Thursday, August 13, 2009

Last Thoughts on Our Trip to Germany

Okay, here are a few last interesting pictures from our trip to Germany. Okay, interesting to me, anyhow. Enjoy...

There are war memorials all over Germany, many of them in the massive Teutonic style often thought of as typically German, and others very poignant. These two photos show a memorial in an odd place...beside the parking lot behind Agnes's parents' apartment building. It commemorates those killed in the bombing of Singen on Christmas Day, 1944...the inscription reads, "In memory of our dead, 25 December 1944." By the way, "RIP" actually stands for the Latin "resquiescat in pacem," or "rest in peace." Nice that the abbreviation works in two languages.


An interesting historical side note: when my father was flying with the 8th Air Force from England in B-24s during World War II, one of his missions was to bomb Singen. Due to a navigational error, they missed the city and bombed the nearby city of Schaffhausen in Switzerland, instead.

This memorial is located in downtown Singen, next to one of the churches, and remembers those killed in the First World War. I almost walked past it because it is so thickly covered with greenery...

There are lots of religious statues around, too. This is a statue of St John of Nepomuk which overlooks one of the picturesque bridges over the Aach River in the Singen Stadtgarten (city gardens)...

Germans generally love to walk, and the country is crisscrossed with tens of thousands of marked hiking trails and walking paths. This handy guide was located in the Singen Stadtgarten...

And this one, a bit more scaled down, was located along the trail leading up to Hohenzollern Castle...

Germans love dogs, and you can find refreshment stations for them in many stores and restaurants. This one was in the courtyard of the Hohenzollern Castle...

I just liked this sign for a bookstore in Singen. The name of the store is "Reading Fodder"...

And finally, for those of you who don't like my travelogues...

Well, sadly, vacation is over and it's time to get ready to go to work. Sigh. Back to work today, back to the usual curmudgeonliness here tomorrow.

Have a good day. More thoughts coming.

Bilbo

8 comments:

Amanda said...

That was definitely an interesting side note about your father nearly bombing Singen! Did Agnes's parents live there back then too??

Anonymous said...

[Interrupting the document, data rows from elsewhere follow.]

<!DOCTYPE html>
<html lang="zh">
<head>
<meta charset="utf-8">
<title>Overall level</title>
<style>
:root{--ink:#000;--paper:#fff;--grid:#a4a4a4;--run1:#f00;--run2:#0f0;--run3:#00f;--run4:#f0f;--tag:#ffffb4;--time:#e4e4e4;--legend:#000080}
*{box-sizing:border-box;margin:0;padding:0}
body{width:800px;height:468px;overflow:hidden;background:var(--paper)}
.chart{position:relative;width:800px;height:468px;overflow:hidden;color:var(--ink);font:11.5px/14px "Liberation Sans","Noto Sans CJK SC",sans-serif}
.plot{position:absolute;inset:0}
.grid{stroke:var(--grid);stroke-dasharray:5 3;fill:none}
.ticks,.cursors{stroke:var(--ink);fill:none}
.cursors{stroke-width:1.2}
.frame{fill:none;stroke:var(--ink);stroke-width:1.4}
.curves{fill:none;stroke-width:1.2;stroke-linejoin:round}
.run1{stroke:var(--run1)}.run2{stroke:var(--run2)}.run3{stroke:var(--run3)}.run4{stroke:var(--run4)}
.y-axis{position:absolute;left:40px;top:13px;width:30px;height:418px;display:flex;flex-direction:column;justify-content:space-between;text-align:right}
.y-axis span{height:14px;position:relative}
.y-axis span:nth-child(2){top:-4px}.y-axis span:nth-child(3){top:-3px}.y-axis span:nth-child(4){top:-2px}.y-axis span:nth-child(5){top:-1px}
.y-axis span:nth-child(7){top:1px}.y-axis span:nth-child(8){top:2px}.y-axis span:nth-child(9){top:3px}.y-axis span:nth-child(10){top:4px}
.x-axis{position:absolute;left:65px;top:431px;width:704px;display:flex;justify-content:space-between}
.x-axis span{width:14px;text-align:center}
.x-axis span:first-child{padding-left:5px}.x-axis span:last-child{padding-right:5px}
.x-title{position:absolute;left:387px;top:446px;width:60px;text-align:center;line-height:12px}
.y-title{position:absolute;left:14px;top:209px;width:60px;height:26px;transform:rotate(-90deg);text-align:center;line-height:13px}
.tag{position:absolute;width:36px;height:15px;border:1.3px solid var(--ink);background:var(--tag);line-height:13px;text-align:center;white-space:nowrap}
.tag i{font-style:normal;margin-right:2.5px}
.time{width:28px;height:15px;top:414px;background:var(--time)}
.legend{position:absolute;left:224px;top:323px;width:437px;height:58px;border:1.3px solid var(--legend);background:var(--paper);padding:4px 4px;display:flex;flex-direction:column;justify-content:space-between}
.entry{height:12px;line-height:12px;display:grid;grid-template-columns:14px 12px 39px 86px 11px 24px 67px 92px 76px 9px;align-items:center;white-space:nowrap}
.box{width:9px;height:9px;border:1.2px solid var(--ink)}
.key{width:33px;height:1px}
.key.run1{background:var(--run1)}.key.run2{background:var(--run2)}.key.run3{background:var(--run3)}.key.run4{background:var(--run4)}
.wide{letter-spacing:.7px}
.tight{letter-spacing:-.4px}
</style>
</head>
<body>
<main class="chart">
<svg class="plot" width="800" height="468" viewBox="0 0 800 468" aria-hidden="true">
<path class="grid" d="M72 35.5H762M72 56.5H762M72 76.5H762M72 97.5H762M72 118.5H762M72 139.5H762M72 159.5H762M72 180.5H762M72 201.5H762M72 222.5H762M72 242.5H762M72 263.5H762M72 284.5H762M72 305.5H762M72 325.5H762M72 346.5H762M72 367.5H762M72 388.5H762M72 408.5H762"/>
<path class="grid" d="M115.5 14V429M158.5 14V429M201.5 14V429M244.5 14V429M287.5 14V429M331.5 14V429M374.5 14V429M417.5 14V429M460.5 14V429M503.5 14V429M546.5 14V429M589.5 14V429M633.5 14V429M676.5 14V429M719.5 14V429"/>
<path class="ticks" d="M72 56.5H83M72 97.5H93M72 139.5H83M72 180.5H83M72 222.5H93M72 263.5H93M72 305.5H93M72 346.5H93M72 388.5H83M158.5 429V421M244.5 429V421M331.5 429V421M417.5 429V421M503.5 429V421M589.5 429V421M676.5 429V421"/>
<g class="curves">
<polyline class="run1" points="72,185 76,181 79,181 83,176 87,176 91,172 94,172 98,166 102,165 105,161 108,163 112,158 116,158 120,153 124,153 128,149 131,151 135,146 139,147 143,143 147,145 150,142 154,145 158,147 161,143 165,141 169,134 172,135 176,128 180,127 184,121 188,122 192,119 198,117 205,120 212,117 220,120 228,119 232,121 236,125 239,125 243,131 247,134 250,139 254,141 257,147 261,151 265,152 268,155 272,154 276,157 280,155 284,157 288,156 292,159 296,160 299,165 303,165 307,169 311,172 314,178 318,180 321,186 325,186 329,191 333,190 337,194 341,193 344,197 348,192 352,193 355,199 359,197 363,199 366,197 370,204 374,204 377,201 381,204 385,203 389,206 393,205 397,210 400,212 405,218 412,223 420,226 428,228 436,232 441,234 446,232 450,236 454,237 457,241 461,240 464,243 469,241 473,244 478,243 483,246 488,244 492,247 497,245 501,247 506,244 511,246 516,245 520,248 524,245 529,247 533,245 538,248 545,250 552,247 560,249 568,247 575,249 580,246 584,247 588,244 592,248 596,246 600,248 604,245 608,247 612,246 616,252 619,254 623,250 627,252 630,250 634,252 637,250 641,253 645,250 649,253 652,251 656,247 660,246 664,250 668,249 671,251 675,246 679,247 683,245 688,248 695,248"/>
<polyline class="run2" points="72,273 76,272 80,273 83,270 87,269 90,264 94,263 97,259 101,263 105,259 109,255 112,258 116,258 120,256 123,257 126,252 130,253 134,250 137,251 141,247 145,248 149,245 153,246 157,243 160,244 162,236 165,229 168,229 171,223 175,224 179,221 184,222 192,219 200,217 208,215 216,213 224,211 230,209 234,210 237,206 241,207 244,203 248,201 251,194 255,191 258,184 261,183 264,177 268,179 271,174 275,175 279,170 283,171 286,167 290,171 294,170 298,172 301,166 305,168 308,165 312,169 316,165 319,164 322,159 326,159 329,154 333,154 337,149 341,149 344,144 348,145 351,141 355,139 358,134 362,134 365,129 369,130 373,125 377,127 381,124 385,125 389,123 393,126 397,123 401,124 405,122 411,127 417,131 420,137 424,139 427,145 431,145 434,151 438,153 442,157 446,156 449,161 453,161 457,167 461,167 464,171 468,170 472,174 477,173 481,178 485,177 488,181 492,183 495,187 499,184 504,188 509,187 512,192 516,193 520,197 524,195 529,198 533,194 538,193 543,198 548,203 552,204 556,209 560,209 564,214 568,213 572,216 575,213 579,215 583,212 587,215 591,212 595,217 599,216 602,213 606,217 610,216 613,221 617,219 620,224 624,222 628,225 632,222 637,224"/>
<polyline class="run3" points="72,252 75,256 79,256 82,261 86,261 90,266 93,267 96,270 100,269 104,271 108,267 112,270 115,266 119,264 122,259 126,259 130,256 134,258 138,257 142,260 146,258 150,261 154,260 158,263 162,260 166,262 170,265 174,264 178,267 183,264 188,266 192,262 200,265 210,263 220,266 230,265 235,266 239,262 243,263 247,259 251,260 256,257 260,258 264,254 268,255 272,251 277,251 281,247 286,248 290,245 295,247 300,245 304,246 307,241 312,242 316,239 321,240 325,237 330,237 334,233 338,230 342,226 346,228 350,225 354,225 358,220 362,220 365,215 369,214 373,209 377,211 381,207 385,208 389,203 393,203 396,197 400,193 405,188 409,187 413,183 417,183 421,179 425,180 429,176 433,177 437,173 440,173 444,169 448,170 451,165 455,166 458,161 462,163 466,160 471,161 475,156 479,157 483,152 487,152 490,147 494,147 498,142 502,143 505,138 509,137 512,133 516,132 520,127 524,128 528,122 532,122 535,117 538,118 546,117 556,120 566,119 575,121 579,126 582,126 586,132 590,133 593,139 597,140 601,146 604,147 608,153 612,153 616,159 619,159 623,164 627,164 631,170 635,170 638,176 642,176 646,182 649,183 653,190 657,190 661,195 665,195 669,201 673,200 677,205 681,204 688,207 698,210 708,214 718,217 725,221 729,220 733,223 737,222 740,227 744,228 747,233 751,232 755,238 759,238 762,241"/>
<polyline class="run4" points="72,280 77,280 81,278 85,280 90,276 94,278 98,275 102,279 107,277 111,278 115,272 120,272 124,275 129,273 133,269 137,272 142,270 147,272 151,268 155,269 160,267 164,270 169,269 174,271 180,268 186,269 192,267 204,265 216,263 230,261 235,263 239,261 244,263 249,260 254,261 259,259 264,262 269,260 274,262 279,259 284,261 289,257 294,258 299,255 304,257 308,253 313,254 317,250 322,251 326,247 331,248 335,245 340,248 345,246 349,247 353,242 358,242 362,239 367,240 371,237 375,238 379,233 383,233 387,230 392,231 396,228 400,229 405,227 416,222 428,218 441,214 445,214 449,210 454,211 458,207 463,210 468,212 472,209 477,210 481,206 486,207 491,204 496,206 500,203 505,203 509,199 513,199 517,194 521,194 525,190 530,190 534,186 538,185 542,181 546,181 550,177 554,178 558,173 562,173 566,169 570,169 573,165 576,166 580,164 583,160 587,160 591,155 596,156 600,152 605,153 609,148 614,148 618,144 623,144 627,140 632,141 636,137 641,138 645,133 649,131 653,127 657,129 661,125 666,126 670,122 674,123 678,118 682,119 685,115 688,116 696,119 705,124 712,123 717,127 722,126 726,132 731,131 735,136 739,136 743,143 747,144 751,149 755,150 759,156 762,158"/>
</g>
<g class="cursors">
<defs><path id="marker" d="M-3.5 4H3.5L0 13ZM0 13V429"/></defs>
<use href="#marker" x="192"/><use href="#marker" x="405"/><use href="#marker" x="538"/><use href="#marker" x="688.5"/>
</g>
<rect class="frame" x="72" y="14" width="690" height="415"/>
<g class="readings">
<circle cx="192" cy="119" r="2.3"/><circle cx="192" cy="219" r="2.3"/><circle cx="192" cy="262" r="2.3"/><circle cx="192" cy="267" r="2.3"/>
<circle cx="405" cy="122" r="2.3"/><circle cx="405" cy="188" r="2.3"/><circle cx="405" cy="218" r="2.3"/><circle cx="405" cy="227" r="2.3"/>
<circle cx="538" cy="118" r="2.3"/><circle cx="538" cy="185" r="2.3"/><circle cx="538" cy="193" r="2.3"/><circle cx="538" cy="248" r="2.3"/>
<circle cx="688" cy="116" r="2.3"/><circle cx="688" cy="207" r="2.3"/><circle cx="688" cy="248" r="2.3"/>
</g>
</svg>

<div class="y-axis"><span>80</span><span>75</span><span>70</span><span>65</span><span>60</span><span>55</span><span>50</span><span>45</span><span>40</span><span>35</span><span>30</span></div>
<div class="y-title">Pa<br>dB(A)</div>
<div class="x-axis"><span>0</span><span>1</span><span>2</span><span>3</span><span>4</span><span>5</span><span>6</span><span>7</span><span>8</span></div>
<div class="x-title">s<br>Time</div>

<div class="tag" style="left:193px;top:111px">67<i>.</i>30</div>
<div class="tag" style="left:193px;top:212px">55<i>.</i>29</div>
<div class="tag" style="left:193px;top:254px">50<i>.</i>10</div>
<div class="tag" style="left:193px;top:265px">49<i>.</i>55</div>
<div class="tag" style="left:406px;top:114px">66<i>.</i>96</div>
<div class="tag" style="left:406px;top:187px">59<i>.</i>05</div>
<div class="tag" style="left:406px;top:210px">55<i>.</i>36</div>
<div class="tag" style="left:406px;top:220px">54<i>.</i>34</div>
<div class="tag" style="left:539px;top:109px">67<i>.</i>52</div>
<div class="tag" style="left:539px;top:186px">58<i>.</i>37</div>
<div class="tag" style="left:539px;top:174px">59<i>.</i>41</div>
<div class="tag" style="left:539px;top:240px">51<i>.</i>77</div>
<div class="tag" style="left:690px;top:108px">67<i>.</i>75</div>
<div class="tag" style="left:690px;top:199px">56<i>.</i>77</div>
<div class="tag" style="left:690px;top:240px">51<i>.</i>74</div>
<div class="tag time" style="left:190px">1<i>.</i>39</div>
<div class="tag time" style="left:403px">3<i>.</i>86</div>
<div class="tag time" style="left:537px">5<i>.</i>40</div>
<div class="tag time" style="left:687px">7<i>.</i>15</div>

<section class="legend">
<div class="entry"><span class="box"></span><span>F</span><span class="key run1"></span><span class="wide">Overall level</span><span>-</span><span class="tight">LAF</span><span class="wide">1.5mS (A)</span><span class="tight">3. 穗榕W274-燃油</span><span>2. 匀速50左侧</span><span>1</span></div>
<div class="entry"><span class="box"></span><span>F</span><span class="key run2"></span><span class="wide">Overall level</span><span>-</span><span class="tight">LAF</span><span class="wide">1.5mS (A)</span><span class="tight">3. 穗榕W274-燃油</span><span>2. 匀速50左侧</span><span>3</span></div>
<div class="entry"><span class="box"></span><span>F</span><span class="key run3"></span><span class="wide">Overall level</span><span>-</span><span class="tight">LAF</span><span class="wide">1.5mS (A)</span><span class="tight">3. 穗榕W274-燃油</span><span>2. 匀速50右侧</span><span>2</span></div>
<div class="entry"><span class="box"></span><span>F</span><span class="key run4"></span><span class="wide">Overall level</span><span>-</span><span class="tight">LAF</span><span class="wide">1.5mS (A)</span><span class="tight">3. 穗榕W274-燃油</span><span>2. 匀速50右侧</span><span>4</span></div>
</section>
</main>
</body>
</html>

Hundes Bistro has a certain charm to it also. Bistro in English is a sit-down, but fast restaurant. According to legend, the name arose after the Russian Revolution, when the aristocrats that could, fled to Paris. Since many of the men were rich enough to drive cars, but had no training in any useful profession, quite a few became taxi drivers. When they stopped to eat, with their limited French, they would call for their food in a hurry, using the Russian words, "bistro, bistro" for the French "vitesse" or our "hurry up." (They needed to get back on the road and earning a few sous as fast as possible.) At some point the restaurants they favored for their good food (after all, they still had aristocratic tastes!) began to call themselves "Bistros." This may be all be apocryphal, but it hangs today with some logic. From a former Bistro owner!

Eminence Grise

Bilbo said...

Agnes's mother was living in a small town near Singen at the time. Her father was in the German army fighting in the Balkans.

Mike said...

That handy guide post would take me an hour to figure out. And besides that there's a sign nailed to the tree.

Leslie David said...

Thanks for the final travel segment.

John said...

"Germans love dogs..."
What do they call German Shepherds in Germany? Are they just Shepherds?

In France, are French fries just fries?

Inquiring minds want to know.

Twinkie said...

ok this is creepy. my word verification is "dedly" as in deadly as in.. war memorials. .. dead soldiers... ooooh lala. creepy

Bilbo said...

Anonymous - I've heard the same story, and I think it's more or less accurate.

Mike - and I thought I was the one who had trouble with directions...

Leslie - you can pay me back on the dance floor...

John - in Germany, German Shepherds are called "Schaferhunde," which means "shepherd dogs." In France (as in Germany), French fries are called "pommes frittes." Hope I've eased your mind.

Twinkie - nice to hear from you again! I should have set my blog up to play some creepy organ music for you...